Pakistan’s new prime minister Imran Khan is facing criticism after failing to appoint a single member of a religious minority group onto his cabinet.
“As an offence to many, the new team doesn’t include a single member from the minority groups in the country as neither a Hindu, Christian or a Parsi has been given the portfolio for interfaith harmony,” reports national newspaper Pakistan Today.
Khan had raised hopes among religious minorities when, in his first speech following his election victory, he said he longed to return Pakistan to the vision of its founder, Muhammad Ali Jinnah, who was a champion of religious tolerance.
In a famous speech in 1947, Jinnah told his citizens: “You are free; you are free to go to your temples, you are free to go to your mosques or to any other place or worship in this state of Pakistan. You may belong to any religion or caste or creed – that has nothing to do with the business of the state.”
Khan echoed this pledge, stating: “I am saying to you today, that for the first time, Pakistan’s policies won’t be for the few rich people, it will be for the poor, for our women, for our minorities, whose rights are not respected.”
But at the same time, Khan has spoken in support of the country’s strict blasphemy laws, which have been used disproportionately against religious minorities – Pakistani Christians, for example, make up only 1.5 per cent of the total population, but over a quarter (187) of the 702 blasphemy cases registered between 1990 and 2014 were against Christians.

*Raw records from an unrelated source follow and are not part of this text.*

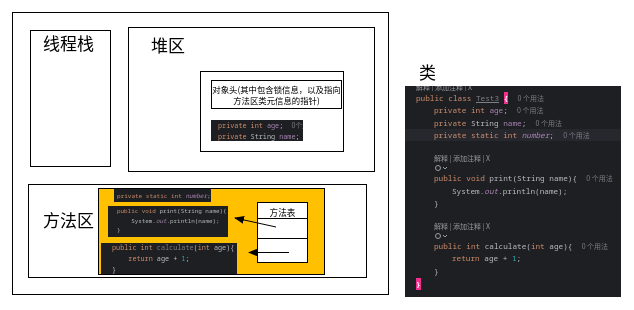
<!DOCTYPE html>
<html lang="zh-CN">
<head>
<meta charset="utf-8">
<title>线程栈、堆区与方法区</title>
<style>
:root {
  --ink: #000;
  --paper: #fff;
  --method-fill: #ffc000;
  --editor: #1e1f22;
  --editor-line: #26282e;
  --code: #bcbec4;
  --keyword: #cf8e6d;
  --field: #a985b5;
  --number: #2aacb8;
  --muted: #7b7f86;
  --brace: #f0308c;
}
* { box-sizing: border-box; margin: 0; }
html, body { width: 634px; height: 310px; overflow: hidden; background: var(--paper); }
body { position: relative; color: var(--ink); font-family: "Noto Sans CJK SC", "Noto Sans", sans-serif; }
.node, .label, .snippet, .arrows, .editor { position: absolute; }
.node { border: 1px solid var(--ink); background: var(--paper); }
.label { font-size: 17px; line-height: 20px; font-weight: 400; white-space: nowrap; }

.runtime { left: 12px; top: 12px; width: 377px; height: 283px; }
.stack { left: 30px; top: 30px; width: 81px; height: 137px; }
.heap { left: 128px; top: 27px; width: 247px; height: 145px; }
.object { left: 200px; top: 71px; width: 144px; height: 81px; }
.object-header {
  left: 211px; top: 80px; width: 131px; height: 29px;
  display: flex; align-items: center; justify-content: center;
  font-size: 8.4px; line-height: 11px; text-align: center; white-space: nowrap;
}
.method-area { left: 28px; top: 184px; width: 339px; height: 94px; }
.class-info { left: 98px; top: 188px; width: 227px; height: 87px; background: var(--method-fill); }
.method-table {
  left: 257px; top: 202px; width: 51px; height: 61px;
  display: grid; grid-template-rows: 15px 20px 1fr;
  font-size: 8.6px; line-height: 18px; text-align: center;
}
.method-table div + div { border-top: 1px solid var(--ink); }
.arrows { left: 0; top: 0; }

.snippet, .editor {
  overflow: hidden; background: var(--editor); color: var(--code);
  font-family: "Noto Sans Mono", "Noto Sans CJK SC", monospace; white-space: pre;
}
.snippet { display: flex; flex-direction: column; justify-content: center; }
.fields { left: 211px; top: 120px; width: 92px; height: 21px; padding-left: 7px; font-size: 6.8px; line-height: 10.5px; }
.static-field { left: 114px; top: 189px; width: 97px; height: 13px; padding-left: 3px; font-size: 6px; line-height: 12px; }
.print-method { left: 108px; top: 206px; width: 120px; height: 31px; padding-left: 9px; font-size: 5.9px; line-height: 9.6px; }
.calculate-method { left: 101px; top: 243px; width: 136px; height: 31px; padding-left: 11px; font-size: 6.8px; line-height: 11px; }

.editor {
  left: 405px; top: 86px; width: 216px; height: 211px; padding-left: 11px;
  display: grid; align-items: center; font-size: 7.7px; line-height: 12px;
  grid-template-rows: 5px 13px 12px 13px 12px 12px 10px 9px 12px 13px 12px 12px 10px 9px 12px 12px 13px 13px;
}
.in1 { padding-left: 18px; }
.in2 { padding-left: 36px; }
.current { margin-left: -11px; padding-left: 29px; background: var(--editor-line); }
.hint { font: 7px/10px "Noto Sans CJK SC", sans-serif; color: #9a9da3; }
.cut { height: 5px; overflow: hidden; line-height: 2px; }
.assist { display: block; width: 16px; height: 9px; fill: none; stroke: #9a9da3; }
.gap { grid-row: span 1; }
.uses { font: 7px/12px "Noto Sans CJK SC", sans-serif; color: var(--muted); }
.kw { color: var(--keyword); }
.fd { color: var(--field); }
.st { color: var(--field); font-style: italic; }
.num { color: var(--number); }
.unused { color: var(--muted); text-decoration: underline; }
.match { display: inline-block; background: var(--brace); color: #fff; font-weight: 700; }
</style>
</head>
<body>
<main>
  <section class="node runtime" aria-label="运行时内存"></section>
  <div class="node stack"></div>
  <h2 class="label" style="left:43px;top:33px">线程栈</h2>

  <div class="node heap"></div>
  <h2 class="label" style="left:151px;top:35px">堆区</h2>
  <div class="node object"></div>
  <p class="node object-header">对象头(其中包含锁信息，以及指向<br>方法区类元信息的指针)</p>
  <div class="snippet fields"><div><span class="kw">private int</span> <span class="fd">age</span>;  <span class="uses">0个用法</span></div><div><span class="kw">private</span> String <span class="fd">name</span>;</div></div>

  <div class="node method-area"></div>
  <h2 class="label" style="left:43px;top:210px">方法区</h2>
  <div class="node class-info"></div>
  <div class="snippet static-field"><div><span class="kw">private static int</span> <span class="st">number</span>;</div></div>
  <div class="snippet print-method"><div><span class="kw">public void</span> print(String name){</div><div>    System.<span class="st">out</span>.println(name);</div><div>}</div></div>
  <div class="snippet calculate-method"><div><span class="kw">public int</span> <span class="uses" style="font:inherit">calculate</span>(<span class="kw">int</span> age){</div><div>    <span class="kw">return</span> age + <span class="num">1</span>;</div><div>}</div></div>
  <div class="node method-table"><div>方法表</div><div></div><div></div></div>

  <svg class="arrows" width="400" height="310" viewBox="0 0 400 310" aria-hidden="true">
    <defs>
      <marker id="arrowhead" markerUnits="userSpaceOnUse" markerWidth="10" markerHeight="8" refX="9" refY="4" orient="auto">
        <polygon points="0,0 10,4 0,8"/>
      </marker>
    </defs>
    <g stroke="#000" marker-end="url(#arrowhead)">
      <line x1="276" y1="227" x2="235" y2="218" marker-end="url(#arrowhead)"/>
      <line x1="289" y1="252.5" x2="249" y2="252.5" marker-end="url(#arrowhead)"/>
    </g>
  </svg>

  <h2 class="label" style="left:419px;top:62px">类</h2>
  <section class="editor" aria-label="类的源代码">
    <div class="hint cut">解释 | 添加注释 | X</div>
    <div><span class="kw">public class</span> <span class="unused">Test3</span> <span class="match">{</span>  <span class="uses">0 个用法</span></div>
    <div class="in1"><span class="kw">private int</span> <span class="fd">age</span>;  <span class="uses">0 个用法</span></div>
    <div class="in1"><span class="kw">private</span> String <span class="fd">name</span>;  <span class="uses">0 个用法</span></div>
    <div class="current"><span class="kw">private static int</span> <span class="st">number</span>;  <span class="uses">0 个用法</span></div>
    <div class="gap"></div>
    <div class="in1 hint">解释 | 添加注释 | X</div>
    <div class="in1"><svg class="assist" viewBox="0 0 16 9" aria-hidden="true"><circle cx="4" cy="5" r="2.5"/><path d="M9 4l2 2 2-2"/></svg></div>
    <div class="in1"><span class="kw">public void</span> print(String name){  <span class="uses">0 个用法</span></div>
    <div class="in2">System.<span class="st">out</span>.println(name);</div>
    <div class="in1">}</div>
    <div class="gap"></div>
    <div class="in1 hint">解释 | 添加注释 | X</div>
    <div class="in1"><svg class="assist" viewBox="0 0 16 9" aria-hidden="true"><circle cx="4" cy="5" r="2.5"/><path d="M9 4l2 2 2-2"/></svg></div>
    <div class="in1"><span class="kw">public int</span> calculate(<span class="kw">int</span> age){  <span class="uses">0 个用法</span></div>
    <div class="in2"><span class="kw">return</span> age + <span class="num">1</span>;</div>
    <div class="in1">}</div>
    <div><span class="match">}</span></div>
  </section>
</main>
</body>
</html>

The most famous example is that of Asia Bibi, a Christian mother-of-five on death row since 2010.